I understand what you are saying about feeding early.If someone has a system of feeding that works that does not make it wrong.You live in an extreme climate and have adapted to get your bees to survive there. There is a lot of geographical and climate differences within the contiguous 48 states that allow for different styles of feeding.The southwest is near desert conditions,while upper west coast is very wet and humid.The intereior sections enjoy vast temperature swings from summer to winter,while the East coast and the south can go from drought to flooding conditions withthe passing of a tropical storm
Bjorn has been very succesful with feeding fondant. The moisture content is not very high.And yes humidity is relative. 1 litre of water evaporated in a specified area at 0C yields a higher relative humidity than the same quantity of water in the same space at 25C.So if moisture is not eliminated as the temperatures drop,the humidity rises and you will have condensation.
I appreciate your stands on why you feed the way you do. And I agree that many new beekeepers may choose the wrong method for their locale. But if it gets too late for syrup to be dried sufficiently,fondant and dry sugar are better options thhan letting the bees die as long as feeding doesmn't end up costing more than replacing the bees.

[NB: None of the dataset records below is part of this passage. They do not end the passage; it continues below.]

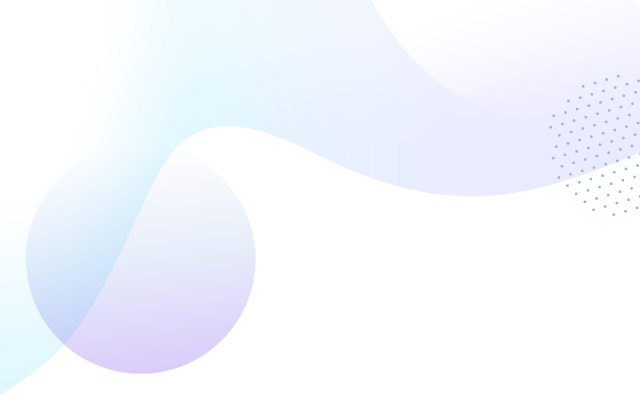
This background is drawn by a Shadertoy shader. Its source:

```glsl
// Pale flowing wave over a translucent gradient disc, with a dotted disc at the right.

const vec3 WHITE = vec3(1.0);
const vec3 CYAN = vec3(0.882, 0.970, 1.0);
const vec3 PERIWINKLE = vec3(0.912, 0.942, 1.0);
const vec3 LAVENDER = vec3(0.920, 0.922, 1.0);
const vec3 MIST = vec3(0.905, 0.930, 0.980);
const vec3 LILAC = vec3(0.855, 0.800, 0.980);
const vec3 DOT_BLUE = vec3(0.580, 0.710, 0.930);

// Coverage of the region where d is negative, softened over width w
float cover(float d, float w) {
    return clamp(0.5 - d / w, 0.0, 1.0);
}

// Cubic through two knots, each holding (x, height, slope)
float hermite(float x, vec3 a, vec3 b) {
    float span = b.x - a.x;
    float t = (x - a.x) / span;
    float s = t * t * (3.0 - 2.0 * t);
    float bend = t * (1.0 - t) * ((1.0 - t) * a.z - t * b.z);
    return mix(a.y, b.y, s) + span * bend;
}

// Height of the wave's lower edge
float waveEdge(float x) {
    vec3 knots[8] = vec3[8](
        vec3(0.0, 0.002, 0.62), vec3(0.165, 0.133, 1.10),
        vec3(0.348, 0.456, 2.20), vec3(0.443, 0.624, 1.05),
        vec3(0.576, 0.681, 0.0), vec3(0.844, 0.589, -0.47),
        vec3(1.192, 0.504, 0.0), vec3(1.62, 0.616, 0.42));
    float y = knots[0].y;
    for (int i = 0; i < 7; i++) {
        if (x >= knots[i].x) y = hermite(x, knots[i], knots[i + 1]);
    }
    return y;
}

// Wave tint: cyan to lavender, with soft white areas near the top
vec3 waveColor(vec2 p, float px) {
    vec3 tint = mix(CYAN, PERIWINKLE, smoothstep(0.48, 0.90, p.x));
    tint = mix(tint, LAVENDER, smoothstep(0.85, 1.25, p.x));
    tint = mix(tint, WHITE, 0.42 * smoothstep(0.62, 1.0, p.y));

    // Left haze
    float haze = length(vec2(p.x, 1.0 - p.y) / vec2(0.327, 0.633));
    tint = mix(WHITE, tint, smoothstep(0.7, 1.6, haze));

    // Bright fold with a crisp left rim
    float rim = 0.65 + 0.35 * exp(-5.3 * (p.x - 0.939));
    float inside = cover(rim - p.y, 3.0 * px);
    float fade = 1.3 * (1.0 - p.y) + 0.5 * (p.x - 1.0);
    tint = mix(tint, WHITE, inside * (1.0 - smoothstep(0.05, 0.6, fade)));

    // Clipped upper right corner
    return mix(tint, WHITE, cover(2.593 - p.x - p.y, 2.0 * px));
}

// Disc tint: white at the top, lilac at the bottom, slightly tilted
vec3 discColor(vec2 p) {
    float s = clamp((0.636 - p.y + 0.12 * (p.x - 0.355)) / 0.58, 0.0, 1.0);
    return mix(mix(WHITE, MIST, min(2.0 * s, 1.0)), LILAC, max(2.0 * s - 1.0, 0.0));
}

// Staggered, tilted rows of dots kept inside a circle
float dots(vec2 p, float radius, float px) {
    float c = cos(0.28), s = sin(0.28);
    vec2 cell = vec2(0.0307, 0.0256);
    vec2 q = vec2(c * p.x + s * p.y, c * p.y - s * p.x);
    float row = floor(q.y / cell.y);
    float shift = 0.5 * mod(row, 2.0);
    float column = floor(q.x / cell.x - shift);
    vec2 center = (vec2(column + shift, row) + 0.5) * cell;
    return cover(length(q - center) - 0.0034, px) * step(length(center), radius);
}

void mainImage(out vec4 fragColor, in vec2 fragCoord) {
    float px = 1.0 / iResolution.y;
    vec2 p = fragCoord * px;

    // Wave, with its edge distance corrected for slope
    float slope = (waveEdge(p.x + 0.002) - waveEdge(p.x - 0.002)) / 0.004;
    float waveDistance = (waveEdge(p.x) - p.y) / sqrt(1.0 + slope * slope);
    vec3 color = mix(WHITE, waveColor(p, px), cover(waveDistance, 1.3 * px));

    // Translucent disc
    float discDistance = length(p - vec2(0.3555, 0.346)) - 0.290;
    color *= mix(WHITE, discColor(p), cover(discDistance, 1.3 * px));

    // Dotted disc
    color = mix(color, DOT_BLUE, dots(p - vec2(1.563, 0.635), 0.180, px));
    fragColor = vec4(color, 1.0);
}
```
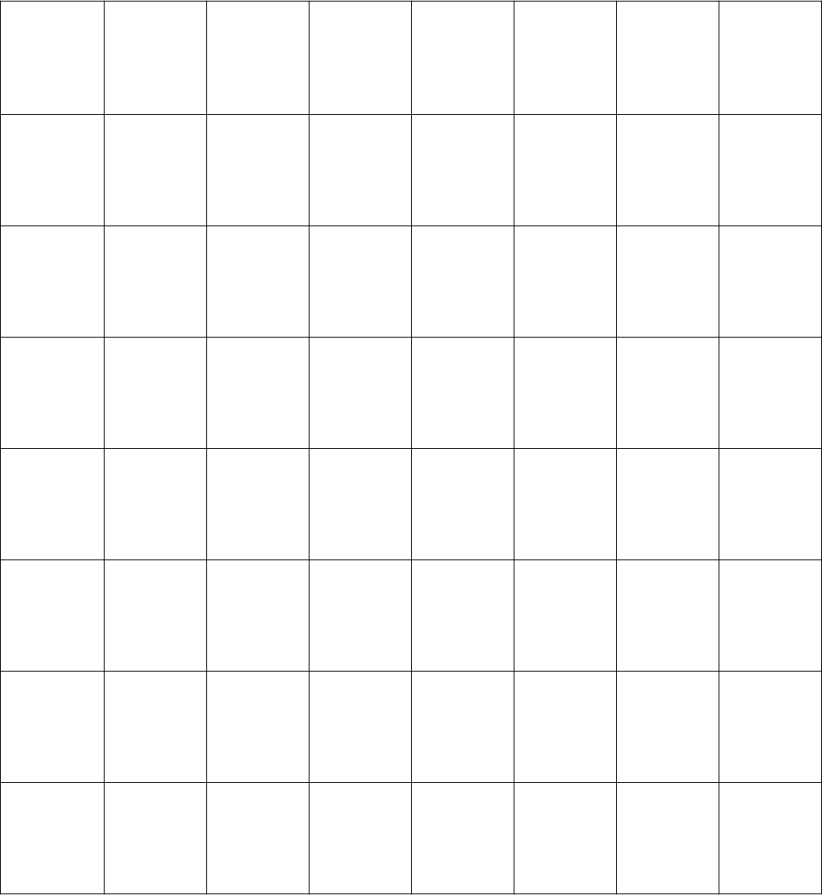
Write a Shadertoy shader that draws this pattern.

```glsl
// Thin grey 8 by 8 ruled grid on white, with a slightly larger first column and top row.
#define CELLS 8.0
#define PITCH vec2(0.12465, 0.12425)     // line spacing as a share of the canvas
#define GRID_START vec2(0.00212, 0.0024) // where the even spacing begins, lower left
#define OUTER_EDGE vec2(0.00071, 0.9987) // left and top border lines
#define LINE_WIDTH 0.00101               // share of the canvas width
#define PAPER vec3(1.0)
#define INK vec3(0.0)

// Share of each pixel covered by a span, per axis, by exact box overlap.
vec2 spanCoverage(vec2 pixel, vec2 start, vec2 end) {
    return clamp(min(pixel + 0.5, end) - max(pixel - 0.5, start), 0.0, 1.0);
}

vec2 lineCoverage(vec2 pixel, vec2 center, float width) {
    return spanCoverage(pixel, center - 0.5 * width, center + 0.5 * width);
}

void mainImage(out vec4 fragColor, in vec2 fragCoord) {
    vec2 size = iResolution.xy;
    float width = LINE_WIDTH * size.x;

    // Evenly spaced lines; the left and top borders are placed separately.
    vec2 index = floor((fragCoord / size - GRID_START) / PITCH + 0.5);
    index = clamp(index, vec2(1.0, 0.0), vec2(CELLS, CELLS - 1.0));
    vec2 ruled = lineCoverage(fragCoord, (GRID_START + index * PITCH) * size, width);

    // Border lines of the wider column and taller row.
    vec2 border = lineCoverage(fragCoord, OUTER_EDGE * size, width);
    vec2 ink = max(ruled, border);

    // Lines stop at the frame instead of running past it.
    vec2 frameLow = vec2(OUTER_EDGE.x, GRID_START.y) * size - 0.5 * width;
    vec2 frameHigh = vec2(GRID_START.x + CELLS * PITCH.x, OUTER_EDGE.y) * size + 0.5 * width;
    ink *= spanCoverage(fragCoord, frameLow, frameHigh).yx;

    float coverage = 1.0 - (1.0 - ink.x) * (1.0 - ink.y);
    fragColor = vec4(mix(PAPER, INK, coverage), 1.0);
}
```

I have local keepers who have used most of the methods mentioned in one form or another without any problems. But the biggest problem with syrup here is as you said,if it is fed too late.So if time has not allowed or autumn moves in early(early killing frost) they have to resort to other methods.
And to other forum members,give Finsky his due,he has kept bees for many years in what is probably the harshest of climates,I think he has had bees north of the arctic circle.His advice on insulating,ventilation and rapid feeding should be given merit because he can duplicate positive results consistently.Finskys results with oxalic acid are probably on the money too.I think he treats with oxalic in December when there is little brood in the hives.
Correct me Finsky if I am wromg on when you do your treatments for mites.